Check your tire pressure before every ride and top off tires with air if necessary. To determine the correct tire pressure for your specific bike, start with these guidelines:
- 25 to 35 PSI for mountain bikes
- 40 to 70 PSI for hybrid bikes
- 80 to 130 PSI for road bikes
PSI is a measure of tire pressure that stands for pounds per square inch. In general, the wider your tires, the less pressure you need for a smooth, safe ride. Heavier riders will need higher pressure than individuals who weigh less, even on the same bike. When in doubt, check the sidewall of your bike tires to find the recommended PSI for your model.

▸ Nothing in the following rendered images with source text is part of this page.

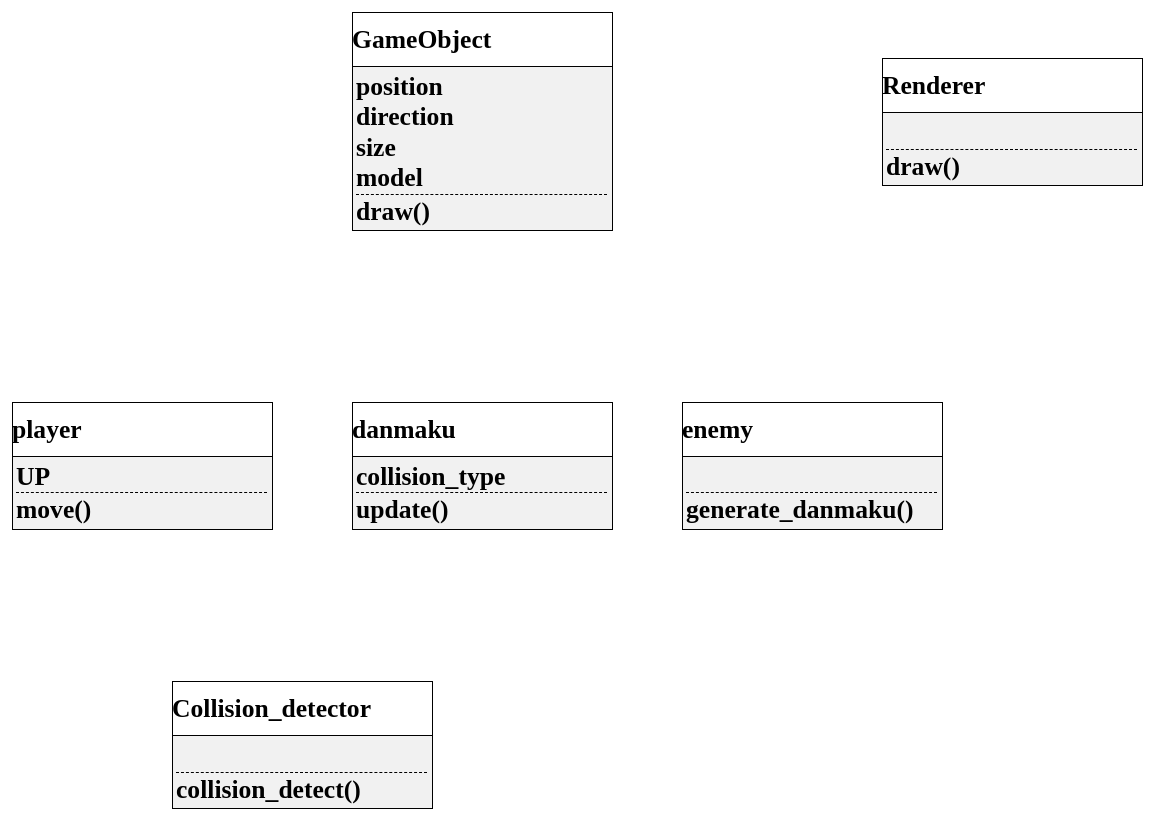
<!DOCTYPE html>
<html lang="en">
<head>
<meta charset="utf-8">
<title>Class diagram</title>
<style>
:root {
  --paper: #ffffff;
  --ink: #000000;
  --body-fill: #f1f1f1;
  --row: 30.4px;
}
* { box-sizing: border-box; margin: 0; padding: 0; }
html, body { width: 1155px; height: 822px; overflow: hidden; background: var(--paper); }
.diagram {
  position: relative;
  width: 1155px;
  height: 822px;
  overflow: hidden;
  color: var(--ink);
  font: bold 25.6px/30px "Liberation Serif", "Times New Roman", serif;
}
.class-box {
  position: absolute;
  display: flex;
  flex-direction: column;
  width: 261px;
  height: 128px;
  border: 1px solid var(--ink);
  background: var(--body-fill);
  white-space: nowrap;
}
.class-name {
  flex: none;
  height: 54px;
  border-bottom: 1px solid var(--ink);
  background: var(--paper);
  font-size: inherit;
  line-height: 53px;
  text-indent: -1px;
}
.members {
  flex: 1;
  padding: 5px 5px 0 3px;
}
.members ul { list-style: none; }
.attributes { min-height: 31px; }
.attributes.filled { min-height: 0; }
.attributes li { height: var(--row); line-height: var(--row); }
.methods { border-top: 1px dashed var(--ink); padding-top: 2px; }
.game-object { left: 352px; top: 12px; height: 219px; }
.renderer { left: 882px; top: 58px; }
.player { left: 12px; top: 402px; }
.danmaku { left: 352px; top: 402px; }
.enemy { left: 682px; top: 402px; }
.collision-detector { left: 172px; top: 681px; }
.enemy .attributes { min-height: 30px; }
</style>
</head>
<body>
<main class="diagram">
  <section class="class-box game-object">
    <h2 class="class-name">GameObject</h2>
    <div class="members">
      <ul class="attributes filled"><li>position</li><li>direction</li><li>size</li><li>model</li></ul>
      <ul class="methods"><li>draw()</li></ul>
    </div>
  </section>
  <section class="class-box renderer">
    <h2 class="class-name">Renderer</h2>
    <div class="members">
      <ul class="attributes"></ul>
      <ul class="methods"><li>draw()</li></ul>
    </div>
  </section>
  <section class="class-box player">
    <h2 class="class-name">player</h2>
    <div class="members">
      <ul class="attributes filled"><li>UP</li></ul>
      <ul class="methods"><li>move()</li></ul>
    </div>
  </section>
  <section class="class-box danmaku">
    <h2 class="class-name">danmaku</h2>
    <div class="members">
      <ul class="attributes filled"><li>collision_type</li></ul>
      <ul class="methods"><li>update()</li></ul>
    </div>
  </section>
  <section class="class-box enemy">
    <h2 class="class-name">enemy</h2>
    <div class="members">
      <ul class="attributes"></ul>
      <ul class="methods"><li>generate_danmaku()</li></ul>
    </div>
  </section>
  <section class="class-box collision-detector">
    <h2 class="class-name">Collision_detector</h2>
    <div class="members">
      <ul class="attributes"></ul>
      <ul class="methods"><li>collision_detect()</li></ul>
    </div>
  </section>
</main>
</body>
</html>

Never exceed the maximum PSI for your tires, as this can lead to a blowout.
Test It Out
Even when you get into a routine of checking and inflating your tires, the same PSI may not be appropriate for every ride. When riding on slick roads after a recent rain, try reducing your PSI a bit to improve traction and prevent skids. When you’re planning a trek on bumpy terrain, lower PSI will result in a smoother, more comfortable ride. Some riders carry a travel pump so they can fill their tires on the fly as needed.
Get It Right
Keep in mind that when you fill your tires with a floor pump, the integrated PSI gauge isn’t the most accurate reading of tire pressure. That’s because it is measuring the PSI inside the pump, not the pressure inside the tire itself. For best results, invest in a separate gauge to get a truly dependable measurement.
As you become more experienced, try experimenting with tire pressure to find out what works best for you. Because of weight distribution, many riders feel more comfortable when the front tire has slightly less pressure than the back tire. Note the pressure for your current ride, then try deflating by 5% on the next ride to see how it feels. When you have the proper tire pressure, you’ll experience a smooth, comfortable ride with firm, confident turning.
Whether you prefer hybrid bicycles or love riding rugged trails on your mountain bike, the right tire pressure will make your experience that much better. With this guide, you’ll be on the road to an incredible ride.